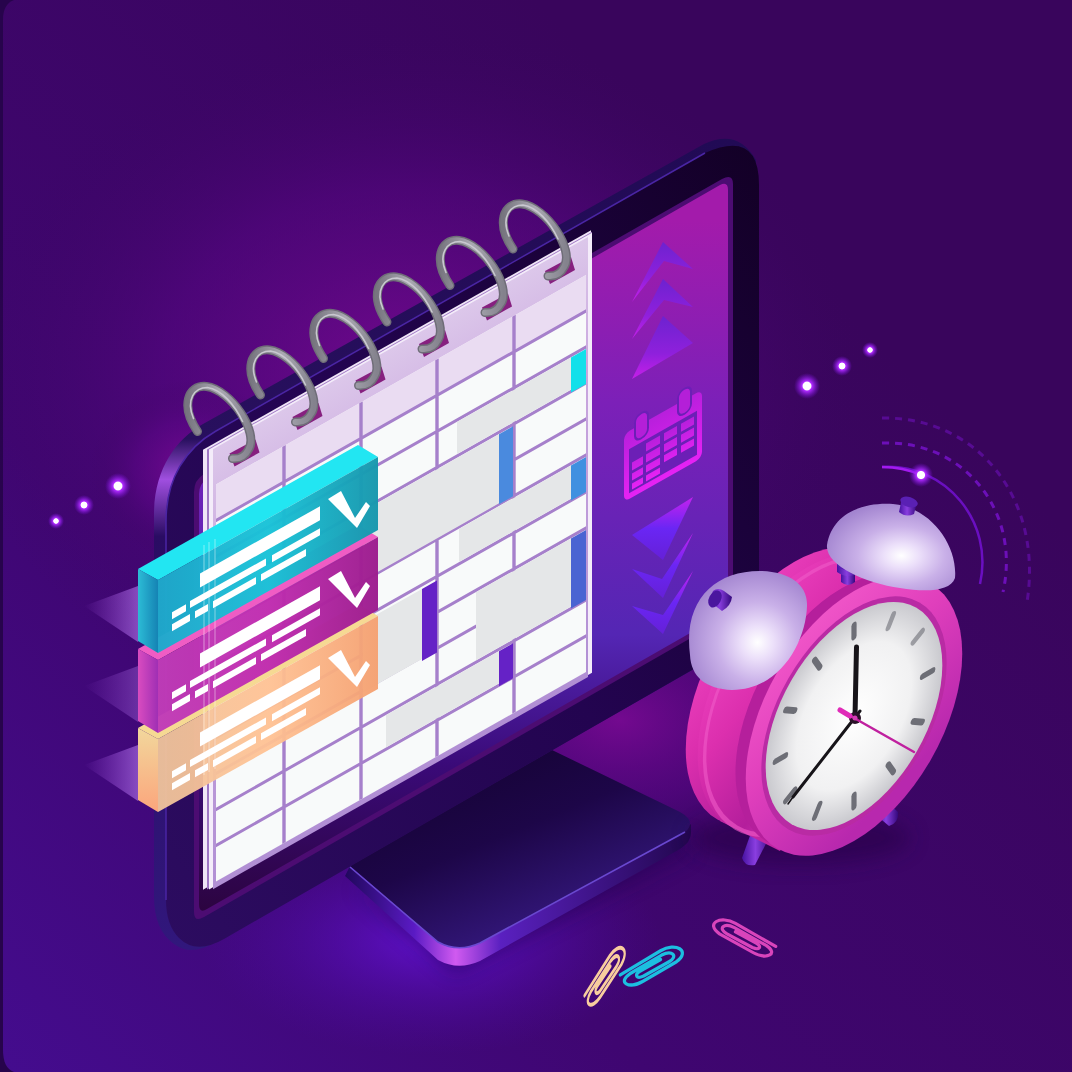
<!DOCTYPE html>
<html lang="en">
<head>
<meta charset="utf-8">
<title>Time planning</title>
<style>
:root{--night:#3b055f;--violet:#6a1fc0;--cell:#f8fafa;--busy:#e5e7e8;--rule:#a680cb;--cyan:#22e6f2;--pink:#d836b4;--ink:#15042e}
html,body{margin:0;overflow:hidden;background:var(--night)}
svg{display:block;width:1072px;height:1072px}
.cell{fill:var(--cell)}
.busy{fill:var(--busy)}
.rule{fill:none;stroke:var(--rule);stroke-width:3.4}
.ring{fill:none;stroke-linecap:round}
.clip{fill:none;stroke-width:3;stroke-linecap:round;stroke-linejoin:round}
.dash{fill:none;stroke:#6c0fb8;stroke-width:3;stroke-dasharray:7 6}
</style>
</head>
<body>
<svg viewBox="0 0 1072 1072" role="img" aria-label="Isometric monitor with a planner calendar, task cards and an alarm clock">
<defs>
<linearGradient id="backdrop" x1="0" y1="1" x2=".75" y2=".25"><stop stop-color="#440c8e"/><stop offset=".4" stop-color="#3f0671"/><stop offset="1" stop-color="#39055c"/></linearGradient>
<radialGradient id="halo"><stop stop-color="#7d0a96" stop-opacity=".85"/><stop offset=".55" stop-color="#5c0686" stop-opacity=".5"/><stop offset="1" stop-color="#3b055f" stop-opacity="0"/></radialGradient>
<radialGradient id="floorGlow"><stop stop-color="#6512d8" stop-opacity=".85"/><stop offset="1" stop-color="#4a09a0" stop-opacity="0"/></radialGradient>
<radialGradient id="spark"><stop stop-color="#fff"/><stop offset=".3" stop-color="#fff"/><stop offset=".38" stop-color="#b02cff"/><stop offset="1" stop-color="#7a10e0" stop-opacity="0"/></radialGradient>
<linearGradient id="casing" x1="0" y1="0" x2="0" y2="1"><stop stop-color="#210a55"/><stop offset=".37" stop-color="#28105e"/><stop offset=".42" stop-color="#a04fe0"/><stop offset=".49" stop-color="#2a0c63"/><stop offset="1" stop-color="#31177c"/></linearGradient>
<linearGradient id="bezel" x1="0" y1="1" x2="1" y2="0"><stop stop-color="#2c0c60"/><stop offset=".5" stop-color="#230450"/><stop offset="1" stop-color="#130026"/></linearGradient>
<linearGradient id="screen" x1="0" y1="0" x2="0" y2="1"><stop offset=".05" stop-color="#a31bab"/><stop offset=".3" stop-color="#7c20b8"/><stop offset=".62" stop-color="#5426b4"/><stop offset=".8" stop-color="#3a0a78"/><stop offset="1" stop-color="#2c0440"/></linearGradient>
<linearGradient id="standTop" x1="0" y1="0" x2=".7" y2="1"><stop stop-color="#12022c"/><stop offset=".5" stop-color="#1d0648"/><stop offset="1" stop-color="#3b1d8c"/></linearGradient>
<linearGradient id="standEdge"><stop stop-color="#20085c"/><stop offset=".2" stop-color="#5a1ac4"/><stop offset=".32" stop-color="#d05af0"/><stop offset=".45" stop-color="#5a20c0"/><stop offset="1" stop-color="#22074e"/></linearGradient>
<linearGradient id="sheet" x1="0" y1="0" x2="0" y2="1"><stop stop-color="#dcc7ea"/><stop offset=".3" stop-color="#c9a6de"/><stop offset="1" stop-color="#b18fd4"/></linearGradient>
<linearGradient id="wire"><stop stop-color="#77757f"/><stop offset=".5" stop-color="#aaa9b2"/><stop offset="1" stop-color="#84828d"/></linearGradient>
<linearGradient id="arrowUp" x1="0" y1="0" x2="0" y2="1"><stop stop-color="#6d22d0"/><stop offset=".6" stop-color="#8f20dc"/><stop offset="1" stop-color="#c61fe8"/></linearGradient>
<linearGradient id="arrowDown" x1="0" y1="0" x2="0" y2="1"><stop stop-color="#c422ee"/><stop offset=".5" stop-color="#6a26f4"/><stop offset="1" stop-color="#6520d8"/></linearGradient>
<linearGradient id="iconFill" x1="0" y1="0" x2="0" y2="1"><stop stop-color="#b81fdc"/><stop offset="1" stop-color="#e622f4"/></linearGradient>
<linearGradient id="tealFace"><stop stop-color="#1fa9cc"/><stop offset=".5" stop-color="#19c3d8"/><stop offset="1" stop-color="#1797ad"/></linearGradient>
<linearGradient id="tealSide"><stop stop-color="#2cbcd6"/><stop offset="1" stop-color="#1583b4"/></linearGradient>
<linearGradient id="pinkFace"><stop stop-color="#c03cb8"/><stop offset=".5" stop-color="#c02cb0"/><stop offset="1" stop-color="#9c1c8e"/></linearGradient>
<linearGradient id="pinkSide"><stop stop-color="#d94cc0"/><stop offset="1" stop-color="#a02fb4"/></linearGradient>
<linearGradient id="sandFace"><stop stop-color="#f0c49c"/><stop offset=".5" stop-color="#ffc294"/><stop offset="1" stop-color="#f5a070"/></linearGradient>
<linearGradient id="sandSide" x1="0" y1="0" x2="0" y2="1"><stop stop-color="#f2d79c"/><stop offset="1" stop-color="#fba57c"/></linearGradient>
<linearGradient id="trail"><stop stop-color="#b35cf0" stop-opacity="0"/><stop offset="1" stop-color="#b678f0" stop-opacity=".6"/></linearGradient>
<linearGradient id="clockSide" x1="0" y1="0" x2=".6" y2="1"><stop stop-color="#f248c4"/><stop offset=".4" stop-color="#dc2fae"/><stop offset=".75" stop-color="#b41e9c"/><stop offset="1" stop-color="#e03cc4"/></linearGradient>
<linearGradient id="clockRim" x1="0" y1="0" x2=".4" y2="1"><stop stop-color="#f55ccc"/><stop offset=".5" stop-color="#e03fbc"/><stop offset="1" stop-color="#b828ae"/></linearGradient>
<radialGradient id="dial"><stop stop-color="#fff"/><stop offset=".65" stop-color="#f1f1f2"/><stop offset="1" stop-color="#c9c9ce"/></radialGradient>
<radialGradient id="bell" cx=".58" cy=".6" r=".62"><stop stop-color="#fff"/><stop offset=".22" stop-color="#ece0fa"/><stop offset=".55" stop-color="#c9b0e8"/><stop offset="1" stop-color="#a385d0"/></radialGradient>
<linearGradient id="knob"><stop stop-color="#4612a0"/><stop offset=".45" stop-color="#8a3ee0"/><stop offset="1" stop-color="#34087c"/></linearGradient>
<filter id="soft" x="-40%" y="-40%" width="180%" height="180%"><feGaussianBlur stdDeviation="10"/></filter>

<path id="wireLoop" d="M513 249C496 224 503 202 522 204C546 207 575 250 564 267Q559 277 548 276"/>
<g id="binding">
<path d="M545 271L571 257L575 270L550 284Z" fill="#86207f"/>
<use href="#wireLoop" class="ring" stroke="#6f6d78" stroke-width="9"/>
<use href="#wireLoop" class="ring" stroke="url(#wire)" stroke-width="6"/>
<path class="ring" d="M509 236C501 217 510 205 523 205C537 207 550 222 558 239" stroke="#c9c8d0" stroke-width="1.6"/>
</g>
<g id="taskText" fill="#fff">
<g transform="matrix(1 -.56 0 1 158 580)">
<path d="M42 17H162V31H42ZM32 39H108V46H32ZM114 39H162V46H114ZM14 40H28V47H14ZM14 52H32V59H14ZM37 52H50V59H37ZM55 52H98V59H55ZM103 52H148V59H103Z"/>
</g>
<path d="M328 499L341 491L355 518L366 502L370 506L357 528Z"/>
</g>
<path id="cardTop" d="M138 569L358 445L378 457L158 580Z"/>
<path id="cardFace" d="M158 580L378 457V530L158 653Z"/>
<path id="cardSide" d="M138 569L158 580V653L138 641Z"/>
<path id="cardTrail" d="M138 586V642L84 606Z" fill="url(#trail)"/>
<path id="tick" d="M0 -91V-79" stroke="#6d6e76" stroke-width="6" stroke-linecap="round"/>
<path id="paperclip" d="M5 29L43 7C57 -1 72 7 58 17L26 35C13 42 2 36 14 28L44 11C54 6 60 12 51 17L27 30C20 33 18 29 23 26L43 15"/>
</defs>

<g id="background">
<rect width="1072" height="1072" fill="#27044c"/>
<path d="M3 20Q3 4 14 0H1072V1072H14Q3 1068 3 1050Z" fill="url(#backdrop)"/>
<ellipse cx="410" cy="380" rx="450" ry="350" fill="url(#halo)"/>
<ellipse cx="620" cy="720" rx="230" ry="150" fill="url(#halo)"/>
<ellipse cx="430" cy="940" rx="230" ry="115" fill="url(#floorGlow)"/>
<ellipse cx="190" cy="470" rx="100" ry="90" fill="url(#halo)"/>
</g>

<g id="stand">
<path d="M352 885L455 972L690 852V835L450 940Z" fill="#240552" opacity=".6" filter="url(#soft)"/>
<path d="M350 866L438 942Q458 953 480 943L680 834L691 824V833Q691 842 680 849L480 961Q458 971 438 960L345 876Z" fill="url(#standEdge)"/>
<path d="M350 866L552 750L680 812Q700 823 680 836L480 943Q458 953 438 942Z" fill="url(#standTop)"/>
<path d="M350 867L438 942Q458 953 480 943L685 832" fill="none" stroke="#6a48d0" stroke-width="1.6"/>
</g>

<g id="monitor">
<path d="M154 515C154 470 175 440 203 424L704 144Q738 128 756 160L745 640L215 942Q192 957 174 944Q154 930 154 896Z" fill="url(#casing)"/>
<path d="M166 522C166 478 186 448 216 431L705 153Q759 129 759 185V606Q759 630 739 643L224 939Q196 955 179 938Q166 925 166 900Z" fill="url(#bezel)"/>
<path d="M166 900V522C166 478 186 448 216 431L705 153" fill="none" stroke="#4a25a4" stroke-width="1.5"/>
<path d="M194 492Q194 480 204 474L722 179Q733 173 733 184V604Q733 614 724 619L204 917Q194 923 194 912Z" fill="#4c0c72"/>
<path d="M199 494Q199 484 207 479L720 185Q728 181 728 190V602Q728 611 720 616L207 909Q199 914 199 904Z" fill="url(#screen)"/>
</g>

<g id="screen-navigation">
<g fill="url(#arrowUp)">
<path d="M663 242L693 269L664 261L632 302Z"/><path d="M663 279L693 307L664 300L632 339Z"/><path d="M663 316L693 343L632 379Z"/>
</g>
<g fill="url(#arrowDown)">
<path d="M632 535L693 497L663 560Z"/><path d="M632 569L662 579L693 533L663 598Z"/><path d="M632 606L663 615L693 571L663 634Z"/>
</g>
<g transform="matrix(1 -.566 0 1 624 432)">
<rect y="2" width="78" height="68" rx="6" fill="url(#iconFill)"/>
<rect x="5" y="20" width="68" height="44" fill="#6c1fb6"/>
<path d="M22 24H36V32H22ZM40 24H53V32H40ZM57 24H70V32H57ZM8 35H19V43H8ZM22 35H36V43H22ZM40 35H53V43H40ZM57 35H70V43H57ZM8 46H19V53H8ZM22 46H36V53H22ZM40 46H53V53H40ZM57 46H70V53H57ZM8 56H19V62H8ZM22 56H36V62H22Z" fill="url(#iconFill)"/>
<g fill="#b41fd8" stroke="#6c1fb6" stroke-width="2"><rect x="11" y="-9" width="13" height="25" rx="6"/><rect x="54" y="-9" width="13" height="25" rx="6"/></g>
</g>
</g>

<g id="calendar">
<g transform="matrix(1 -.566 0 1 208 452)">
<rect x="-5" y="-5" width="388" height="440" fill="#f0e6f7"/>
<rect x="-1" y="-3" width="385" height="440" fill="#9f77c4"/>
<rect x="1" y="-2" width="383" height="440" fill="#f4ecfa"/>
<rect x="5" width="375" height="440" fill="url(#sheet)"/>
<rect class="cell" x="8" y="37" width="370" height="397"/>
<rect x="8" y="37" width="370" height="36" fill="#eadcf2"/>
<path class="rule" d="M8 73H378M8 109H378M8 145H378M8 181H378M8 217H378M8 254H378M8 290H378M8 326H378M8 362H378M8 398H378M76 37V434M153 37V434M229 37V434M306 37V434"/>
<g id="bookings">
<path class="busy" d="M249 111H363V143H249ZM155 147H291V216H155ZM251 219H363V252H251ZM268 292H363V360H268ZM155 258H214V328H155ZM178 364H291V396H178Z"/>
<rect x="363" y="111" width="15" height="35" fill="#12e0ea"/>
<rect x="291" y="147" width="14" height="70" fill="#4a8ade"/>
<rect x="363" y="219" width="15" height="35" fill="#4090e0"/>
<rect x="363" y="292" width="15" height="70" fill="#4a64d2"/>
<rect x="214" y="258" width="15" height="72" fill="#6522c6"/>
<rect x="291" y="364" width="14" height="35" fill="#6522c6"/>
</g>
</g>
<g id="bindings">
<use href="#binding"/><use href="#binding" x="-63" y="36.5"/><use href="#binding" x="-126" y="73"/><use href="#binding" x="-189.5" y="109.5"/><use href="#binding" x="-252.5" y="146"/><use href="#binding" x="-315.5" y="182.5"/>
</g>
</g>

<g id="task-cards">
<g id="task-sand" transform="translate(0 159)">
<use href="#cardTrail"/>
<use href="#cardTop" fill="#f6d993"/><use href="#cardFace" fill="url(#sandFace)" opacity=".95"/><use href="#cardSide" fill="url(#sandSide)"/><use href="#taskText"/>
</g>
<g id="task-pink" transform="translate(0 80)">
<use href="#cardTrail" opacity=".6"/>
<use href="#cardTop" fill="#f05cc4"/><use href="#cardFace" fill="url(#pinkFace)" opacity=".97"/><use href="#cardSide" fill="url(#pinkSide)"/><use href="#taskText"/>
</g>
<g id="task-teal">
<use href="#cardTrail"/>
<use href="#cardTop" fill="#22e6f2"/><use href="#cardFace" fill="url(#tealFace)" opacity=".97"/><use href="#cardSide" fill="url(#tealSide)"/><use href="#taskText"/>
</g>
<path d="M204 545V775M209 542V772M215 539V769" stroke="#fff" stroke-width="2" opacity=".22"/>
</g>

<g id="alarm-signal">
<path d="M882 467C946 463 994 522 980 584" fill="none" stroke="#6a0fc0" stroke-width="2.5"/>
<path d="M882 467Q903 467 921 475" fill="none" stroke="#a31af0" stroke-width="2.5"/>
<path class="dash" d="M882 443C965 440 1021 512 1003 592"/>
<path class="dash" d="M882 418C981 417 1043 502 1027 602" opacity=".6"/>
<circle cx="921" cy="475" r="12" fill="url(#spark)"/>
</g>

<g id="alarm-clock">
<ellipse cx="800" cy="838" rx="110" ry="26" fill="#250346" opacity=".6" filter="url(#soft)"/>
<path d="M752 830L742 858Q745 867 755 865L772 832Z" fill="url(#knob)"/>
<path d="M876 815L889 826Q899 823 898 812L885 800Z" fill="url(#knob)"/>
<g id="clock-body">
<circle r="125" transform="matrix(.866 -.5 0 1 794 687)" fill="url(#clockSide)"/>
<path d="M928 583L868 553L720 821L780 851Z" fill="#c126a4"/>
<circle r="125" transform="matrix(.866 -.5 0 1 806 693)" fill="url(#clockSide)"/>
<circle r="124" transform="matrix(.866 -.5 0 1 812 696)" fill="none" stroke="#f05ac8" stroke-width="4" opacity=".6"/>
<circle r="123" transform="matrix(.866 -.5 0 1 842 711)" fill="#b51f9c"/>
</g>
<g id="clock-front" transform="matrix(.866 -.5 0 1 854 716)">
<circle r="125" fill="url(#clockRim)"/>
<circle r="107" fill="#b92ba4"/>
<circle r="102" fill="url(#dial)"/>
<use href="#tick"/><use href="#tick" transform="rotate(30)" opacity=".6"/><use href="#tick" transform="rotate(60)" opacity=".6"/><use href="#tick" transform="rotate(90)"/><use href="#tick" transform="rotate(120)"/><use href="#tick" transform="rotate(150)"/><use href="#tick" transform="rotate(180)"/><use href="#tick" transform="rotate(210)"/><use href="#tick" transform="rotate(240)"/><use href="#tick" transform="rotate(270)"/><use href="#tick" transform="rotate(300)"/><use href="#tick" transform="rotate(330)"/>
</g>
<g id="clock-hands" stroke-linecap="round">
<path d="M855 717L856.5 647" stroke="#171419" stroke-width="5"/>
<path d="M860 711L793 797" stroke="#171419" stroke-width="3"/>
<path d="M793 797L788 804" stroke="#171419" stroke-width="1.5"/>
<circle cx="855" cy="718" r="6" fill="#2a1228"/>
<path d="M840 710L914 752" stroke="#c0209f" stroke-width="2.5"/>
<path d="M840 710L850 716" stroke="#e02bb8" stroke-width="5"/>
<circle cx="855" cy="718" r="2.5" fill="#d43cb4"/>
</g>
<g id="top-knob">
<path d="M841 570H855V582Q848 588 841 582Z" fill="url(#knob)"/>
<path d="M837 564V572Q848 580 859 572V564Z" fill="url(#knob)"/>
<ellipse cx="848" cy="564" rx="11" ry="6" fill="#5a1cb4"/>
</g>
<g id="bells">
<path d="M690 655C683 600 715 570 762 571C790 572 808 585 807 606C806 642 780 690 732 690C706 689 691 677 690 655Z" fill="url(#bell)"/>
<path d="M709 601L713 591Q718 587 724 591L732 597Q731 606 722 611Z" fill="url(#knob)"/>
<ellipse cx="715" cy="599" rx="6" ry="9" transform="rotate(28 715 599)" fill="#4a169e"/>
<path d="M827 545C832 515 860 502 893 504C930 507 958 545 955 578C950 592 925 592 900 588C865 583 825 565 827 545Z" fill="url(#bell)"/>
<path d="M902 498L917 502L914 514Q906 518 899 512Z" fill="url(#knob)"/>
<ellipse cx="909" cy="502" rx="9" ry="5" transform="rotate(18 909 502)" fill="#5a20b4"/>
</g>
</g>

<g id="paperclips">
<g class="clip">
<use href="#paperclip" transform="matrix(1.06 0 0 1.1 615 943)" stroke="#1cbfe0"/>
<use href="#paperclip" transform="matrix(.72 -.3 .1 1.28 578 960)" stroke="#f8cd9e"/>
<use href="#paperclip" transform="matrix(-1.06 0 0 1.05 781 916)" stroke="#d944bb"/>
</g>
</g>

<g id="sparks" fill="url(#spark)">
<circle cx="56" cy="521" r="8"/><circle cx="84" cy="505" r="10"/><circle cx="118" cy="486" r="13"/>
<circle cx="807" cy="386" r="13"/><circle cx="842" cy="366" r="10"/><circle cx="870" cy="350" r="8"/>
</g>
</svg>
</body>
</html>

================================

### Directions for this task
Show all lines in the records above that hold "dash".

### Response to the exercise
.dash{fill:none;stroke:#6c0fb8;stroke-width:3;stroke-dasharray:7 6}
<path class="dash" d="M882 443C965 440 1021 512 1003 592"/>
<path class="dash" d="M882 418C981 417 1043 502 1027 602" opacity=".6"/>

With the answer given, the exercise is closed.